Most Smartphones Will Be Mid-Price
Data from “The Smartphone Opportunity” indicates the majority of smartphones sold worldwide in 2016 will cost $151-$399, with the smallest share costing $400 and up. Although Juniper expects less expensive smartphones to exponentially grow in popularity, the white paper advises extremely few will cost anywhere near as low as the “ultra-low-cost handset” category of $26 or less.
3 Major Tech Trends on Horizon
Juniper expects three major developing technology trends to have a significant impact on the evolution of smartphones in the next five years: Near Field Communication (NFC), 3-D, and biometrics. Following are brief synopses of each technology trend.

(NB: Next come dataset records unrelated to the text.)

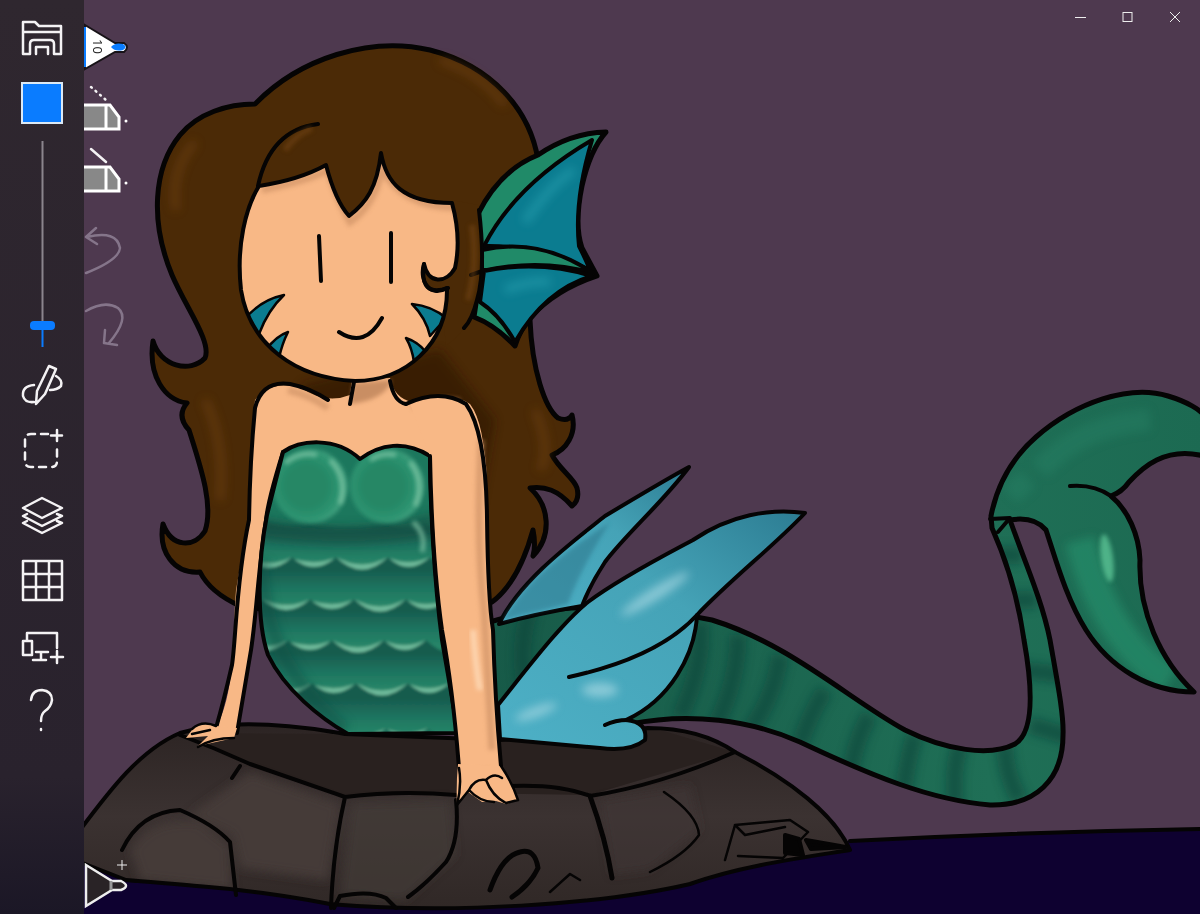
<!DOCTYPE html>
<html lang="en">
<head>
<meta charset="utf-8">
<title>Mermaid on a rock in a drawing app</title>
<style>
:root{--dusk:#4e394f;--sea:#0e0130;--ink:#050404;--hair:#4b2a06;--skin:#f8b886;--shade:#c98d62;--teal:#0b7c90;--green:#208a68;--accent:#0a7cff;--icon:#f4f2f4}
html,body{margin:0;width:1200px;height:914px;overflow:hidden;background:var(--dusk)}
svg{display:block}
.ink{stroke:var(--ink);stroke-width:5;stroke-linejoin:round;stroke-linecap:round}
.line{fill:none;stroke:var(--ink);stroke-width:4;stroke-linecap:round;stroke-linejoin:round}
.thin{stroke-width:2.5}
.hair{fill:var(--hair)}
.skin{fill:var(--skin)}
.teal{fill:var(--teal)}
.green{fill:var(--green)}
.soft{filter:url(#soft)}
.softer{filter:url(#softer)}
.shade{fill:none;stroke:var(--shade);stroke-width:7;opacity:.6;filter:url(#softer)}
.icon{fill:none;stroke:var(--icon);stroke-width:2.5;stroke-linejoin:round;stroke-linecap:round}
.faded{stroke:#85758a}
.size{font:13px "Open Sans",sans-serif;fill:#222}
</style>
</head>
<body>
<svg width="1200" height="914" viewBox="0 0 1200 914" role="img" aria-label="Drawing app showing a mermaid sitting on a rock">
<defs>
<linearGradient id="tailFill"><stop stop-color="#175a48"/><stop offset=".7" stop-color="#1f6f56"/><stop offset="1" stop-color="#1c6a52"/></linearGradient>
<linearGradient id="scaleFill" x2="0" y2="1"><stop offset=".35" stop-color="#175c4e"/><stop offset=".65" stop-color="#1e7560"/><stop offset="1" stop-color="#2a8c6b"/></linearGradient>
<radialGradient id="bubbleFill" cx=".45" cy=".5" r=".55"><stop offset=".5" stop-color="#258765"/><stop offset=".85" stop-color="#2f9673"/><stop offset="1" stop-color="#4faa88"/></radialGradient>
<linearGradient id="finFill" y1="1" x2="1" y2="0"><stop stop-color="#4db0c6"/><stop offset=".6" stop-color="#45a3b7"/><stop offset="1" stop-color="#2c7c92"/></linearGradient>
<linearGradient id="rockFill" x2="0" y2="1"><stop stop-color="#2c2423"/><stop offset=".5" stop-color="#3b3231"/><stop offset="1" stop-color="#302826"/></linearGradient>
<linearGradient id="panelFill" x2="0" y2="1"><stop stop-color="#2f272f"/><stop offset=".85" stop-color="#29222d"/><stop offset="1" stop-color="#1b1726"/></linearGradient>
<filter id="soft" x="-50%" y="-50%" width="200%" height="200%"><feGaussianBlur stdDeviation="5"/></filter>
<filter id="softer" x="-50%" y="-50%" width="200%" height="200%"><feGaussianBlur stdDeviation="2"/></filter>
<path id="tailShape" d="M490 622C560 600 640 606 712 620C790 644 850 700 905 730C945 750 990 757 1015 744C1034 732 1033 690 1024 640C1017 590 1004 555 992 528L991 516C997 485 1012 458 1036 437C1076 402 1130 384 1168 396C1188 402 1200 410 1204 415L1204 456C1165 446 1142 468 1129 482Q1122 492 1111 496C1128 510 1139 535 1140 560C1138 610 1160 660 1194 692C1150 692 1110 668 1086 630C1066 598 1056 560 1046 530Q1034 516 1010 520C1024 560 1042 600 1050 640C1057 680 1064 715 1063 735C1063 780 1035 806 990 805C930 800 870 775 800 742C750 720 690 712 630 724L490 735Z"/>
<clipPath id="tailClip"><use href="#tailShape"/></clipPath>
<path id="bodyShape" d="M283 452C300 440 335 436 360 459C380 444 405 440 430 456C430 500 434 580 442 640L458 733L348 734C320 718 285 690 268 655C256 620 258 560 267 515Z"/>
<clipPath id="bodyClip"><use href="#bodyShape"/></clipPath>
<path id="rockShape" d="M80 830C110 790 140 750 180 733C230 718 300 726 345 734L500 740L648 728Q700 728 735 752C790 780 835 815 850 850C800 858 740 866 690 884C600 905 450 914 330 904C250 888 180 885 126 880L80 862Z"/>
<clipPath id="rockClip"><use href="#rockShape"/></clipPath>
<path id="faceShape" d="M259 186C285 182 308 175 326 165C332 188 340 206 349 216C366 203 377 188 381 153C386 182 402 203 452 203C458 225 460 245 455 268C446 284 428 284 424 264C419 280 429 298 447 288C448 345 405 381 355 381C295 378 250 345 241 290C236 245 246 207 259 186Z"/>
<clipPath id="faceClip"><use href="#faceShape"/></clipPath>
<g id="scaleRow">
<path fill="url(#scaleFill)" d="M220-52H490V0q-24 24-48 0q-21 20-42 0q-26 25-52 0q-22 20-44 0q-24 22-48 0l-36 0Z"/>
<path fill="#7cc4a4" opacity=".85" d="M256 0Q280 22 304 0Q282 12 256 0ZM306 2Q326 18 347 1Q326 9 306 2ZM348 0Q374 25 400 0Q374 15 348 0ZM401 1Q421 19 442 0Q421 10 401 1Z"/>
</g>
</defs>

<g id="backdrop">
<rect width="1200" height="914" fill="var(--dusk)"/>
<path d="M80 862L850 841Q1020 831 1200 829V914H80Z" fill="var(--sea)"/>
<path class="line" d="M850 841Q1020 832 1200 829"/>
</g>

<g id="tail">
<use href="#tailShape" fill="url(#tailFill)"/>
<g clip-path="url(#tailClip)">
<path class="soft" fill="none" stroke="#0f443a" stroke-width="17" opacity=".6" d="M530 610q-15 40 0 100M700 622q5 40-20 95M738 635q0 45-22 90M780 655q-5 40-30 75M825 690q-18 30-25 55M870 715q-14 22-20 60M915 735q-8 25-12 60M960 745q-8 25-5 60M1005 745q0 30 15 55M1030 725l40 12M1022 670l42 5M1005 600l32 0M995 555l28 0"/>
<path class="soft" d="M1040 470Q1080 425 1150 420M1010 495l18-16" fill="none" stroke="#2a876a" stroke-width="22" opacity=".35"/>
<path class="soft" d="M1080 540Q1105 640 1170 680" fill="none" stroke="#25936e" stroke-width="30" opacity=".6"/>
<ellipse class="softer" cx="1107" cy="558" rx="6" ry="24" fill="#5cc495" opacity=".8" transform="rotate(-8 1107 558)"/>
</g>
<use href="#tailShape" class="ink" fill="none"/>
<path class="line" d="M1070 486Q1094 484 1111 496M990 519L1010 518L998 532"/>
</g>

<g id="hair-back">
<path class="hair ink" d="M255 104C300 58 370 36 430 50C492 66 530 110 538 160L530 320C532 370 545 408 558 418Q568 422 572 415C577 434 566 450 552 455C560 470 574 478 577 488Q580 500 572 506C558 490 545 486 530 488C550 506 552 536 533 556Q536 545 533 530C522 570 508 590 492 602L440 635L240 606C218 596 206 584 200 572C174 574 158 552 163 524C172 548 194 548 205 531C214 505 200 465 189 430Q176 416 187 403C164 400 148 375 153 341C160 366 190 374 205 358C212 342 186 308 172 275C150 222 153 168 180 135C198 113 228 104 255 104Z"/>
<path class="soft" d="M440 60Q480 72 505 105M176 210Q170 170 195 142M535 410Q552 450 540 470M205 400Q225 440 220 500" fill="none" stroke="#7a4a18" stroke-width="7" opacity=".5"/>
<path class="soft" d="M300 385L440 350L495 420L470 560L440 610Z" fill="#2d1702" opacity=".6"/>
</g>

<g id="rock">
<use href="#rockShape" fill="url(#rockFill)"/>
<g clip-path="url(#rockClip)">
<path d="M180 733L250 764L345 797L460 793L590 795L735 752L640 724L345 734Z" fill="#29211f"/>
<g class="soft" fill="#443b39"><path d="M250 772L340 804L328 880L240 868L232 835L190 815Z"/><path d="M352 803L450 800L455 855L405 900L340 895Z" opacity=".7"/><path d="M600 800L690 785L700 830L650 870L612 875Z" opacity=".5"/><path d="M130 850Q150 815 200 822L230 845L232 890L140 880Z"/></g>
</g>
<use href="#rockShape" class="line"/>
<path class="line" d="M180 735Q215 748 250 764L345 797Q400 790 456 795M232 778l8-12M345 797Q333 850 331 908M456 800Q460 840 446 862Q425 885 408 897M510 786Q560 784 590 796Q660 785 735 752M122 850Q140 812 180 810Q215 825 230 842L236 895M334 908l6-12q30-6 46 2l10 10"/>
<path class="ink" fill="none" d="M590 796Q606 840 612 878M490 890Q502 856 520 852Q535 848 538 868Q530 885 512 897"/>
<path class="line thin" d="M664 792Q698 815 699 835Q685 855 650 872M550 892l20-18 10 6M725 860l10-35 55-5 18 12-25 26-45-2M735 825l10 10 40-8"/>
<path class="line" style="fill:var(--ink)" d="M785 835l14 4 4 16-18-2ZM806 840l40 7-35 2Z"/>
</g>

<g id="hip-fins">
<path class="line" style="fill:url(#finFill)" d="M499 624C520 580 575 540 605 516C635 498 665 480 689 467C665 500 625 535 605 562Q590 585 582 606Q535 614 499 624Z"/>
<path class="softer" d="M503 620C530 575 570 550 610 522Q580 570 568 604Z" fill="#2a7186" opacity=".5"/>
<path class="line" style="fill:url(#finFill)" d="M498 705C530 665 560 625 588 602C620 578 665 555 693 540C730 515 770 508 805 513C775 545 730 580 697 615C695 655 670 700 626 720Q648 722 645 740Q630 752 600 748L500 739Z"/>
<path class="line" d="M569 677C610 668 665 650 697 615M605 725Q615 720 628 720"/>
<g class="soft" fill="#a9d9e3" opacity=".7"><ellipse cx="655" cy="594" rx="40" ry="6" transform="rotate(-32 655 594)"/><ellipse cx="600" cy="690" rx="18" ry="7"/><ellipse cx="536" cy="712" rx="22" ry="5" transform="rotate(-20 536 712)"/></g>
</g>

<g id="shoulders-and-left-arm">
<path class="skin" d="M255 400Q270 380 300 387Q325 405 350 395L352 380L390 378Q394 398 412 402Q450 390 470 404Q490 430 484 520L430 520L430 456Q400 440 360 459Q320 436 283 452L266 520C258 570 257 610 251 650L237 733L212 742L216 728C236 690 232 640 236 590L249 515Q250 450 255 400Z"/>
<path class="softer" d="M353 383L392 380Q385 400 350 404Z" fill="#b67d54" opacity=".7"/>
<path class="shade" d="M288 390Q312 396 328 408M412 407Q435 398 460 402"/>
<path class="line" d="M328 400Q310 388 290 384Q262 380 255 408Q250 460 249 520C236 580 236 640 232 665Q224 700 216 728M283 452Q268 500 266 520C258 570 257 610 251 650L237 733M350 404L354 382M390 381Q394 402 406 404"/>
<path class="skin" d="M216 726Q200 720 192 730L186 738L208 736L198 746L234 738L237 728Z"/>
<path class="line thin" d="M216 726Q202 720 192 729M210 730l-18 4M234 738Q212 738 198 747"/>
</g>

<g id="bodice">
<g clip-path="url(#bodyClip)">
<rect x="250" y="435" width="215" height="300" fill="#1d6f5a"/>
<g class="softer" style="filter:url(#scaleBlur)">
<use href="#scaleRow" transform="translate(-14 728)"/>
<use href="#scaleRow" transform="translate(8 683)"/>
<use href="#scaleRow" transform="translate(-16 640)"/>
<use href="#scaleRow" transform="translate(6 599)"/>
<use href="#scaleRow" transform="translate(-12 557)"/>
</g>
<path d="M255 440H445V518Q420 534 387 524Q350 532 309 524Q285 530 255 518Z" class="softer" fill="#1f775d"/>
<path class="soft" d="M262 518Q350 536 434 514V536Q350 552 258 538Z" fill="#124d43" opacity=".65"/>
<g class="softer"><circle cx="310" cy="486" r="37" fill="url(#bubbleFill)"/><circle cx="387" cy="486" r="37" fill="url(#bubbleFill)"/></g>
<path class="softer" d="M330 460q18 18 10 44M410 462q15 20 5 44M285 463q15-12 32-8M370 460q12-8 26-5M413 522q14 12 9 30" fill="none" stroke="#8accac" stroke-width="5" opacity=".65"/>
<path class="soft" d="M262 560Q260 660 345 730" fill="none" stroke="#115045" stroke-width="14" opacity=".5"/>
</g>
<use href="#bodyShape" class="line"/>
</g>

<g id="right-arm">
<path class="skin" d="M410 404Q445 390 468 405Q485 430 487 480Q486 560 492 610Q494 700 500 768L458 770Q452 690 441 630Q434 540 430 456Z"/>
<path class="shade" d="M481 440Q476 540 484 610L492 750M462 778Q485 765 504 780"/>
<path class="softer" d="M473 630Q476 670 480 690" fill="none" stroke="#ffe0c0" stroke-width="6" opacity=".7"/>
<path class="line" d="M406 404Q440 388 466 404Q486 432 487 518Q488 600 493 630Q495 700 501 766M430 456Q432 560 442 630Q453 690 459 768"/>
<path class="skin" d="M458 764L501 766Q512 782 518 800L506 804L496 801L482 802L468 792L457 805Q456 785 458 764Z"/>
<path class="line thin" d="M459 768Q462 785 457 805L469 790Q480 802 494 802M501 766Q512 782 518 800L506 803Q492 796 486 780Q494 772 502 778M469 790Q475 778 486 780Q492 795 504 802"/>
</g>

<g id="ear-fin">
<path class="green ink" d="M478 214Q500 170 538 155Q570 133 606 132Q590 150 582 186Q574 225 582 248L597 276Q555 290 530 318Q520 330 515 346Q495 325 474 317L481 270Z"/>
<path class="teal line" style="fill:var(--teal)" d="M484 246Q515 185 592 140Q574 200 579 246Q586 260 590 270Q540 245 484 246Z"/>
<path class="line" style="fill:var(--green)" d="M482 250Q540 237 593 273Q540 258 482 271Z"/>
<path class="line" style="fill:var(--teal)" d="M484 271Q540 260 592 276Q545 290 515 342Q500 315 480 302Z"/>
<path class="soft" d="M525 222Q550 185 574 170M505 290Q530 280 550 282" fill="none" stroke="#2fa9b8" stroke-width="9" opacity=".45"/>
</g>

<g id="head">
<path class="hair" d="M452 200L478 205Q486 260 478 300Q465 335 446 345L440 290Z"/>
<use href="#faceShape" class="skin"/>
<g clip-path="url(#faceClip)">
<path class="shade" d="M262 190Q310 180 328 170Q340 205 350 222Q375 205 382 168Q400 206 456 208"/>
<path class="line thin" style="fill:var(--teal)" d="M244 320Q260 300 284 295Q268 310 259 334ZM266 350Q276 336 288 332Q282 344 279 358ZM412 304Q432 306 446 318L430 336Q426 318 412 304ZM406 338Q418 342 426 352L414 362Q412 348 406 338Z"/>
</g>
<use href="#faceShape" class="line"/>
<path class="line" d="M318 124Q270 130 258 186M424 264Q419 298 448 288M479 210Q486 270 477 300Q472 320 464 328M471 275l14-5"/>
<path class="softer" d="M285 150Q295 135 312 128M472 225Q478 265 468 300" fill="none" stroke="#7a4a18" stroke-width="6" opacity=".5"/>
<path class="line" d="M319 236L321 281M391 233V282M339 332Q365 349 382 318"/>
</g>

<g id="tool-panel">
<rect width="84" height="914" fill="url(#panelFill)"/>
<path class="icon" d="M23 54V22H35L39 26H61V54H54V44Q54 40 50 40H34Q30 40 30 44V54ZM23 32H61M36 54V47H48V54"/>
<rect x="22" y="83" width="40" height="40" fill="var(--accent)" stroke="#dce9f5" stroke-width="2"/>
<path d="M42.5 141V322" stroke="#8b858d" stroke-width="2"/>
<path d="M42.5 326V347" stroke="var(--accent)" stroke-width="2"/>
<rect x="30" y="321" width="25" height="9" rx="4" fill="var(--accent)"/>
<path class="icon" d="M37 391L49 366L56 369L45 394L36 404ZM34 385Q22 386 23 396Q25 403 34 402M56 376Q63 380 61 386Q57 390 50 390"/>
<path class="icon" stroke-dasharray="7 6" d="M48 434H31Q25 434 25 440V461Q25 467 31 467H51Q57 467 57 461V444"/>
<path class="icon" d="M57 430V441M51 435.5H62"/>
<path class="icon" d="M42 498L62 508L42 518L23 508ZM27 514L23 516L42 526L62 516L57 514M27 521L23 523L42 533L62 523L57 521"/>
<path class="icon" d="M23 561H62V600H23ZM36 561V600M49 561V600M23 574H62M23 587H62"/>
<path class="icon" d="M27 640V633H57V648M36 652H48M23 641H32V655H23ZM41 652V660M33 660H46M57 651V663M51 657H63"/>
<path class="icon" d="M31 700Q32 690 42 690Q52 691 52 700Q51 707 45 711Q41 714 41 721M41 729V730"/>
</g>

<g id="brush-tabs">
<path d="M85 25L115 43H124Q130 47 124 52H115L85 69Z" fill="#fff" stroke="#181318" stroke-width="2"/>
<path d="M111 47Q115 42 123 44Q128 47 123 50Q115 52 111 47Z" fill="var(--accent)"/>
<path d="M85 27V67" stroke="var(--accent)" stroke-width="2"/>
<text class="size" transform="translate(93 39) rotate(90)">10</text>
<g id="eraser"><path d="M84 105H110L119 117V129H84Z" fill="#888"/><path d="M84 105H110L119 117V129H84M106 106V129" fill="none" stroke="#fff" stroke-width="3"/><circle cx="126" cy="121" r="1.5" fill="#fff"/></g>
<use href="#eraser" y="62"/>
<path class="icon" stroke-dasharray="1 5" d="M91 87L106 100"/>
<path class="icon" d="M91 149L106 162"/>
<path class="icon faded" d="M96 228L86 237L97 244M87 237Q117 230 120 248Q119 260 86 273"/>
<path class="icon faded" d="M86 311Q105 300 118 308Q130 318 109 343M105 330L104 343L117 345"/>
<path d="M86 865L112 881H121Q131 886 121 890H112L86 906Z" fill="#292326" stroke="#eee" stroke-width="2.5"/>
<path d="M111 881V890" stroke="#999" stroke-width="3"/>
<path d="M122 860V870M117 865H127" stroke="#eee"/>
</g>

<g id="window-buttons" fill="none" stroke="#eee">
<path d="M1075 17.5H1086M1170 12L1180 22M1180 12L1170 22"/>
<rect x="1123" y="12.5" width="9" height="9"/>
</g>
<defs><filter id="scaleBlur"><feGaussianBlur stdDeviation="1.4"/></filter></defs>
</svg>
</body>
</html>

NFC Simplifies Smartphone Interaction
NFC enables simplified transactions, data exchange and connections with a touch. Smartphones enabled with NFC chips are expected to become “digital wallet” payment devices and/or keys, which should be additional selling points for the technology.
3-D Adds New Dimension
While 3-D-enabled smartphones are already starting to launch in a number of markets, Juniper predicts an increasing number of vendors will seek to add 3-D capabilities to help their products stand out in a crowded market. However, Juniper cautions several factors, including widespread embrace of other 3-D devices to create a general 3-D consumer culture, as well as adoption of 3-D technology by mobile game developers, will have a major impact on the development of 3-D smartphones.
Biometrics are methods for recognizing specific individuals based on one or more physical/behavioral traits. A key usage of biometrics for smartphones will likely be access control. Some smartphones with biometric security features based on attributes such as owner fingerprint have already been released, and Juniper says biometrics could also be integrated into mobile financial applications for heightened security.
Pew: Smartphone Penetration High among Young US Adults
Smartphone penetration has reached more than half (52%) of 18-to-29-year-old US adults, according to a July 2011 study from the Pew Research Center Internet & American Life Project. The study also reveals that 45% of 30-to-49-year-olds own smartphones, and this figure then drops by almost 50% to 24% among 50-to-64-year-olds. Overall, 35% of US adults own smartphones.